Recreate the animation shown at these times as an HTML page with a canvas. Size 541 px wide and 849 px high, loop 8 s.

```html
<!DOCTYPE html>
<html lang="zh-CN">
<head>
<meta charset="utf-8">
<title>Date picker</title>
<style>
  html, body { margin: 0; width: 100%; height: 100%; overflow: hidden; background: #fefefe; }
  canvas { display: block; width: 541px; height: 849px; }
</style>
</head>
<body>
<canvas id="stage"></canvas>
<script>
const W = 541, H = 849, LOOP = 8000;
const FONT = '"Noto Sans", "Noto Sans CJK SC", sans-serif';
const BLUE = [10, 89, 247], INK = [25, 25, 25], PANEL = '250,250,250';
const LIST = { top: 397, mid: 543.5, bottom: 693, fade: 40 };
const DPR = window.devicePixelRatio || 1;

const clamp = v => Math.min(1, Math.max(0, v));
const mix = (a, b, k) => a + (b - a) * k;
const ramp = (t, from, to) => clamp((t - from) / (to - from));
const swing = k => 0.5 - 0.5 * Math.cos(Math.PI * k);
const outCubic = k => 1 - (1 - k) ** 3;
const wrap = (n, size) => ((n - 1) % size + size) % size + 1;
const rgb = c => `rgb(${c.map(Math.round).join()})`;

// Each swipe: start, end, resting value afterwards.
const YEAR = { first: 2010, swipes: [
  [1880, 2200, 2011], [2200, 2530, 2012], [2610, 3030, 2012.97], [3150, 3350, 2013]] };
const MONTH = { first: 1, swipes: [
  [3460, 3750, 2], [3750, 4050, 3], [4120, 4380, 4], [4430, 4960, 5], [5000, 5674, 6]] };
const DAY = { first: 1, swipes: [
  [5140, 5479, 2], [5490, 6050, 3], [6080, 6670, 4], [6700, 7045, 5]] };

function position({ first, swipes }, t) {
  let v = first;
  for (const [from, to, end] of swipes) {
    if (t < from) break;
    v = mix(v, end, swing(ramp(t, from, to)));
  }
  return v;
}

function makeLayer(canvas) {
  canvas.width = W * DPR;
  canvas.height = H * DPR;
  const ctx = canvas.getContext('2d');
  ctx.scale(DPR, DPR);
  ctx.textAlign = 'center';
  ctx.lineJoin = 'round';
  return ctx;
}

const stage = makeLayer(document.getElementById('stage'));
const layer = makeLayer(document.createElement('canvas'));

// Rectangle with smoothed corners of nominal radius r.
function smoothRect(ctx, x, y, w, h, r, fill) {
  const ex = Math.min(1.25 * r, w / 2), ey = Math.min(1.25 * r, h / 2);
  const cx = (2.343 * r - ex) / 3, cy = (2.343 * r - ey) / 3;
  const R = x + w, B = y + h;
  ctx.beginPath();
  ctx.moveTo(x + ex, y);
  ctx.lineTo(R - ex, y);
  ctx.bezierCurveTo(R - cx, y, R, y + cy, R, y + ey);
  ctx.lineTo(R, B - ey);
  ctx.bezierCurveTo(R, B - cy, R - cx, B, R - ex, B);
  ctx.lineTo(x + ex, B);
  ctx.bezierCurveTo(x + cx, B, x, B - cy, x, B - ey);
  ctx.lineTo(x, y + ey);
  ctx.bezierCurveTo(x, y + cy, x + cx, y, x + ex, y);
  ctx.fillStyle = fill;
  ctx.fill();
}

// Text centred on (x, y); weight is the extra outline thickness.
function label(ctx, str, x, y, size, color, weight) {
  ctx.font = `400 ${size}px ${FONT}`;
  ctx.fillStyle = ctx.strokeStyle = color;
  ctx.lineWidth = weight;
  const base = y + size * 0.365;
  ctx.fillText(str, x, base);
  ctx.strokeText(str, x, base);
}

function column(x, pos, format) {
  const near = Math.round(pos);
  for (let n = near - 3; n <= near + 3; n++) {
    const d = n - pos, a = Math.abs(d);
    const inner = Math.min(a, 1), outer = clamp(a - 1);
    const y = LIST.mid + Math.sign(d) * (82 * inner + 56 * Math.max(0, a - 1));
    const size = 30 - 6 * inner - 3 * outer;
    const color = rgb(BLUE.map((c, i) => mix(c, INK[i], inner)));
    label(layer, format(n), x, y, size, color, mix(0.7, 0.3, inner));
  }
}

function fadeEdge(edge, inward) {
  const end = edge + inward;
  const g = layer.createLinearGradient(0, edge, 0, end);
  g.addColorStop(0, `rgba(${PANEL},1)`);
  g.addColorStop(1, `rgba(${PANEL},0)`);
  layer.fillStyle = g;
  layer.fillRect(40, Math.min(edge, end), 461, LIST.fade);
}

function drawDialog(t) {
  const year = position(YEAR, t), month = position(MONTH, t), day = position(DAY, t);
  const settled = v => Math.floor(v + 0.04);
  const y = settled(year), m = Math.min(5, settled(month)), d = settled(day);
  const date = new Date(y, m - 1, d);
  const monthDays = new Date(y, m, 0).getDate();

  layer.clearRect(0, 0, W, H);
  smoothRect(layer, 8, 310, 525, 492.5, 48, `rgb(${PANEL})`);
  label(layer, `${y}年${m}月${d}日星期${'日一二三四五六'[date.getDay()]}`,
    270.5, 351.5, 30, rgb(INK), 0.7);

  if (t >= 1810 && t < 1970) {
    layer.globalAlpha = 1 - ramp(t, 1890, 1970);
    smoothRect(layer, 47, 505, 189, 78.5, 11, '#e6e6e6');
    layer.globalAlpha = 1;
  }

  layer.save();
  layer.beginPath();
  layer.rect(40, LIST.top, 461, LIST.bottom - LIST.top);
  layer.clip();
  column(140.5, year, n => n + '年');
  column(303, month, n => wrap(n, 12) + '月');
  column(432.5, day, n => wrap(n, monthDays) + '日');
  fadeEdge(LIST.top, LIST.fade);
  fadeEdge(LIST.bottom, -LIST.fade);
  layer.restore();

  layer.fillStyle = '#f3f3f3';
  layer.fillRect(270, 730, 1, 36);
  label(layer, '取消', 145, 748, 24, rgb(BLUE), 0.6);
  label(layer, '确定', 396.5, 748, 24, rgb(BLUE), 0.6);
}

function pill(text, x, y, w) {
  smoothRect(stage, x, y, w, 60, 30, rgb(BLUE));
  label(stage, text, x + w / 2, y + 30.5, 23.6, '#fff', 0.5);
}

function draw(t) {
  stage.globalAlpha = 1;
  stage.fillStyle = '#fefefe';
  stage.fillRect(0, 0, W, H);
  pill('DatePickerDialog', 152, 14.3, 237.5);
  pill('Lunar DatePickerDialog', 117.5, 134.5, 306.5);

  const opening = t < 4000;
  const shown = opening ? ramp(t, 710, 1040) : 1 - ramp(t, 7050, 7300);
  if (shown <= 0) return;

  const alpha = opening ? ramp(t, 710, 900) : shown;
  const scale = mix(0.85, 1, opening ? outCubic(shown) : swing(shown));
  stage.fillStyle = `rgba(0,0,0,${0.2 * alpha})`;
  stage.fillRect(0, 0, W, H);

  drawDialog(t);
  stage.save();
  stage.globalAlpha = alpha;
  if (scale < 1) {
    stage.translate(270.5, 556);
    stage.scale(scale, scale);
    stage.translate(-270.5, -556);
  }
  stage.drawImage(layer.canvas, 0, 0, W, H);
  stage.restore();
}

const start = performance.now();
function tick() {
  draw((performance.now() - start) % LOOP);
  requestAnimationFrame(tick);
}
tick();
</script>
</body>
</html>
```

What the task requires:
The expected result is every line above containing the string "makeLayer".

Completed task:
function makeLayer(canvas) {
const stage = makeLayer(document.getElementById('stage'));
const layer = makeLayer(document.createElement('canvas'));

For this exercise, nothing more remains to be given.